Landscape Design: Seven Tips for beginners
If your garden just needs new plantings or a complete overhaul, reworking the landscape can be overwhelming. We’ve collected seven top tips for beginners wanting to tackle landscape design. Because when it comes to landscape design there are many choices you can make, but it can all be very confusing. But, if you re-frame your thinking and think of your garden as you would a room inside your home, it can make the project easier to process. The same key steps you take inside can also guide your designs outside, too.
Determine Landscaping wants and needs
Start with your needs and wants list. A play space for the kids? Do you want to grow your own vegetables? Need some seating? Would the family make use of a deck and outdoor dining area?
Next do some very rough drawings of the area with thoughts of where you’d like to put things; of course they don’t need to be master plans (they can just be ideas), your landscape design can start with just the basics and stick drawings, lines, symbols and circles. This is the best way to play around with ideas without a lot of time and commitment.
Think About Location
Review the sun, wind and weather patterns. You might want to place an outdoor living space on a certain side of the house, but will the area get the right amount of sun at the time of day you’ll be using it? Get it wrong and you’ll be dining in cool shade or blinded over your morning coffee. And wind whistling around a corner could quickly extinguish fire pit aspirations or day dreaming in the sun on a summers day. Unfortunately, these can be common mistakes in landscape design when you’re starting. We recommend that your design takes into account what the sun and wind do at different times of the day and year.
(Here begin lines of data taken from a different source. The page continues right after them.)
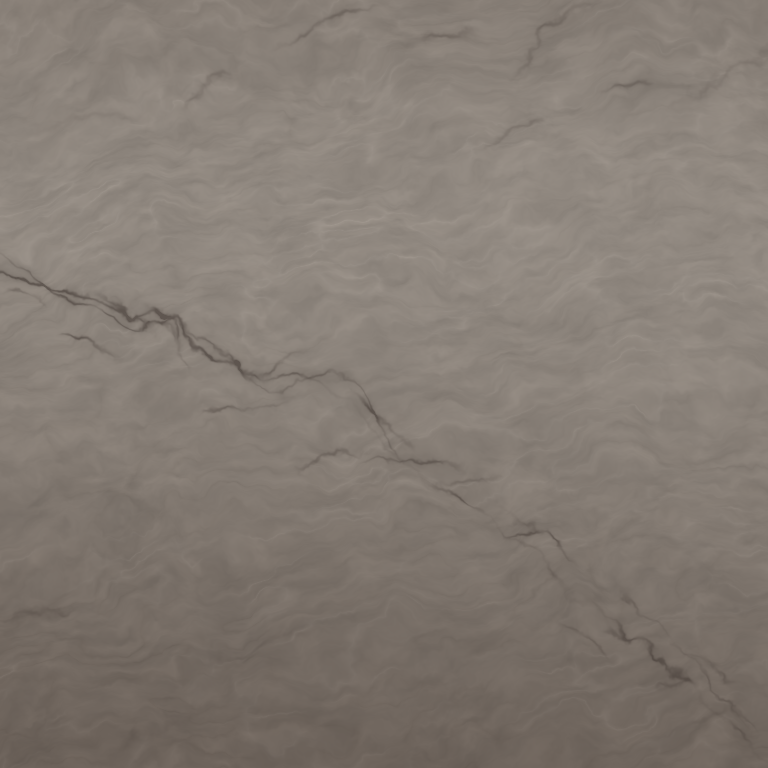
This texture is drawn by a Shadertoy shader. Its source:

```glsl
// Brown-grey polished stone: soft vertical shading, short wispy streaks made of
// domain-warped stretched noise, and a broken dark vein that falls to the right,
// with short side cracks scattered along it and faint wisps elsewhere.

#define LIGHT_STONE vec3(0.568, 0.536, 0.504)
#define DARK_STONE vec3(0.412, 0.372, 0.341)
#define VEIN_COLOR vec3(0.27, 0.235, 0.215)
#define STREAK_CONTRAST 0.07
#define FINE_CONTRAST 0.125
#define MOTTLE_CONTRAST 0.05
#define VEIN_WIDTH 0.0029
#define VEIN_STRENGTH 0.64
#define CRACK_COUNT 18
#define WISP_COUNT 12

float hash(vec2 p) {
    return fract(sin(dot(p, vec2(127.1, 311.7))) * 43758.5453);
}

float noise(vec2 p) {
    vec2 cell = floor(p), f = fract(p);
    f = f * f * (3.0 - 2.0 * f);
    float low = mix(hash(cell), hash(cell + vec2(1, 0)), f.x);
    float high = mix(hash(cell + vec2(0, 1)), hash(cell + vec2(1, 1)), f.x);
    return mix(low, high, f.y);
}

float fbm(vec2 p) {
    float sum = 0.0, amplitude = 0.5;
    for (int i = 0; i < 4; i++) {
        sum += amplitude * noise(p);
        p = mat2(0.96, 0.28, -0.28, 0.96) * p * 2.03 + 17.3;
        amplitude *= 0.5;
    }
    return sum / 0.9375;
}

vec2 warp(vec2 p, float scale) {
    return vec2(fbm(p * scale + 3.7), fbm(p * scale + 41.2)) - 0.5;
}

// Bright thread along the middle level of a noise field
float filament(vec2 p) {
    return pow(1.0 - abs(2.0 * noise(p) - 1.0), 4.0);
}

float veinHeight(float x) {
    return 0.645 - 0.2 * x - 0.45 * x * x;
}

// Soft line profile with a faint halo
float stroke(float d, float width) {
    float r = d / width;
    return exp(-r * r) + 0.15 * exp(-r * r / 16.0);
}

// Tapered crack centred at c, given direction and half length
float crack(vec2 p, vec2 c, float angle, float halfLength, float width) {
    vec2 dir = vec2(cos(angle), sin(angle));
    vec2 q = p - c;
    float along = dot(q, dir) / halfLength;
    float bend = 0.18 * halfLength * along * along;
    float across = dot(q, vec2(-dir.y, dir.x)) + bend;
    return stroke(across, width) * (1.0 - smoothstep(0.4, 1.0, abs(along)));
}

// Main vein: two wandering strands that meet, part and fade out
float mainVein(vec2 p, vec2 bent) {
    float slope = 0.2 + 0.9 * bent.x;
    float d = (bent.y - veinHeight(bent.x)) / sqrt(1.0 + slope * slope);
    float gap = 0.06 * (noise(vec2(p.x * 11.0, 5.0)) - 0.35);
    float first = smoothstep(0.36, 0.68, noise(p * 13.0 + 8.0));
    float second = smoothstep(0.45, 0.75, noise(p * 10.0 + 29.0));
    return stroke(d, VEIN_WIDTH) * (0.14 + 0.66 * first)
         + stroke(d - gap, VEIN_WIDTH * 0.85) * 0.65 * second;
}

float veins(vec2 p) {
    vec2 bent = p + 0.06 * warp(p, 9.0) + 0.03 * warp(p, 34.0);
    float ink = mainVein(p, bent);

    // Short cracks beside the main vein
    for (int i = 0; i < CRACK_COUNT; i++) {
        float id = float(i);
        float x = (id + hash(vec2(id, 1.3))) / float(CRACK_COUNT);
        float side = 0.13 * (hash(vec2(id, 2.7)) - 0.55);
        float angle = mix(-0.75, 0.35, hash(vec2(id, 4.1)));
        float size = mix(0.02, 0.07, hash(vec2(id, 5.9)));
        float strength = mix(0.25, 0.85, hash(vec2(id, 7.3)));
        ink += strength * crack(bent, vec2(x, veinHeight(x) + side), angle, size, VEIN_WIDTH);
    }

    // Pale wisps near the upper and lower edges
    for (int i = 0; i < WISP_COUNT; i++) {
        float id = float(i) + 50.0;
        float x = fract(float(i) * 0.618 + 0.1);
        float depth = hash(vec2(id, 3.1));
        float y = i % 3 == 2 ? 0.04 + 0.2 * depth : 0.99 - 0.19 * depth;
        float angle = mix(-0.2, 0.6, hash(vec2(id, 6.7)));
        float size = mix(0.05, 0.11, hash(vec2(id, 8.2)));
        float strength = mix(0.15, 0.45, hash(vec2(id, 9.4)));
        ink += strength * crack(bent, vec2(x, y), angle, size, VEIN_WIDTH * 1.3);
    }
    return min(ink * mix(0.25, 1.35, noise(p * vec2(48.0, 60.0))), 1.0);
}

void mainImage(out vec4 fragColor, in vec2 fragCoord) {
    vec2 p = fragCoord / iResolution.xy;

    // Broad shading: lightest above the middle, dark at the bottom
    float shade = smoothstep(-0.16, 0.71, p.y + 0.08 * (p.x - 0.5));
    shade -= 0.28 * smoothstep(0.74, 1.05, p.y);
    vec3 color = mix(DARK_STONE, LIGHT_STONE, shade);

    // Flowing streaks that rise gently to the right, broken into short wisps
    vec2 flow = p + 0.13 * warp(p, 4.5) + 0.04 * warp(p, 17.0);
    flow.y -= 0.17 * flow.x;
    vec2 curl = flow + 0.014 * warp(p, 46.0);
    float streak = fbm(flow * vec2(13.0, 46.0)) - 0.5;
    float fine = fbm(curl * vec2(36.0, 92.0) + 23.0) - 0.5;
    float mottle = fbm(p * vec2(18.0, 26.0) + 90.0) - 0.5;
    color *= 1.0 + STREAK_CONTRAST * streak + FINE_CONTRAST * fine + MOTTLE_CONTRAST * mottle;

    // Sparse light and dark threads
    float patches = smoothstep(0.4, 0.7, fbm(p * vec2(11.0, 16.0) + 11.0));
    color += 0.03 * patches * (filament(curl * vec2(17.0, 62.0) + 60.0) - 0.25);
    color -= 0.02 * (1.0 - patches) * (filament(curl * vec2(15.0, 50.0) + 130.0) - 0.25);

    color = mix(color, VEIN_COLOR, VEIN_STRENGTH * veins(p));
    fragColor = vec4(color, 1.0);
}
```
Sit Down and Enjoy Your Landscape
Live with it and in it for a while. Physically move around your garden, walk the tree line or imaginary pathway, consider what it would be like to have the features on your wants and needs list. Do you have room for the play area? Does it flow? Sit down relax where you think the patio could go, have an outdoor picnic to see where the sun moves during dining time. Even if it means mapping out and getting creative with string lines it is important to experience the area. Coming to quick conclusions about your landscape can lead to choices that don’t work in the long term. When you spend more time outdoors, you’ll see areas you naturally gravitate to and want to be in.
Home and garden television shows provide great inspiration, but they are misleading! They show grand reveals of full outdoor makeovers in just a few days—but often you’ll find they have a team of 20+, which is not the case for most beginner gardeners. Creating a landscape and slowly developing a plan is part of making landscaping an enjoyable rewarding process.
Lead from your master plan, but start small; maybe a vegetable plot, adding natives for privacy, or a general clean and clear to make it a fresh canvas. Sure, it’s great to make the most of weekends and holiday time to get the most impact. And who doesn’t love the quick results of a fully committed working bee? But remember you can chip away at your landscape an hour or two at a time, this way you worry less about filling everything up all at once.
Find a Focal Point
Good garden design has a focal point or a range of focal points, this is an easy concept to put in place when it comes to landscape design for beginners. The focal point could be a sculpture, water feature, or a stunning plant, a tree, or even possibly a local landmark if you have a view of it from most vantage points (and you’re not going to get built out).
Focus on Scale and Pacing
This can be the trickiest principle in landscape design for beginners. Scale and pacing give your landscape a cohesive look. Aim to have variety in shape, size, and colour; tall plants against a building or bordering a flower garden, and pathways to lead the eye through the space. The real skill is finding balance between repetition and new elements. Repetition gives a sense of unity, but remember you don’t want it to be boring. An occasional new elements is best, you don’t want a mish-mash having all different elements throughout.
Be Open to Change
Unless you’re strongly committed to something, be honest about what you like—and what may have just been a trend you got caught up in at the time. Make sure the elements you incorporate reflect your style—it’s okay to try something new, and it is more than ok to reevaluate when something missed the mark. Just like the seasons your tastes and the way you use the space will change over time, kids will grow up, you may entertain less or more, and the time you have to devote to your space will change too.
Final word for beginners: Patience is key to landscape design for beginners. You can always move features or carefully replant them if you realise that maybe you got the wrong spot initially.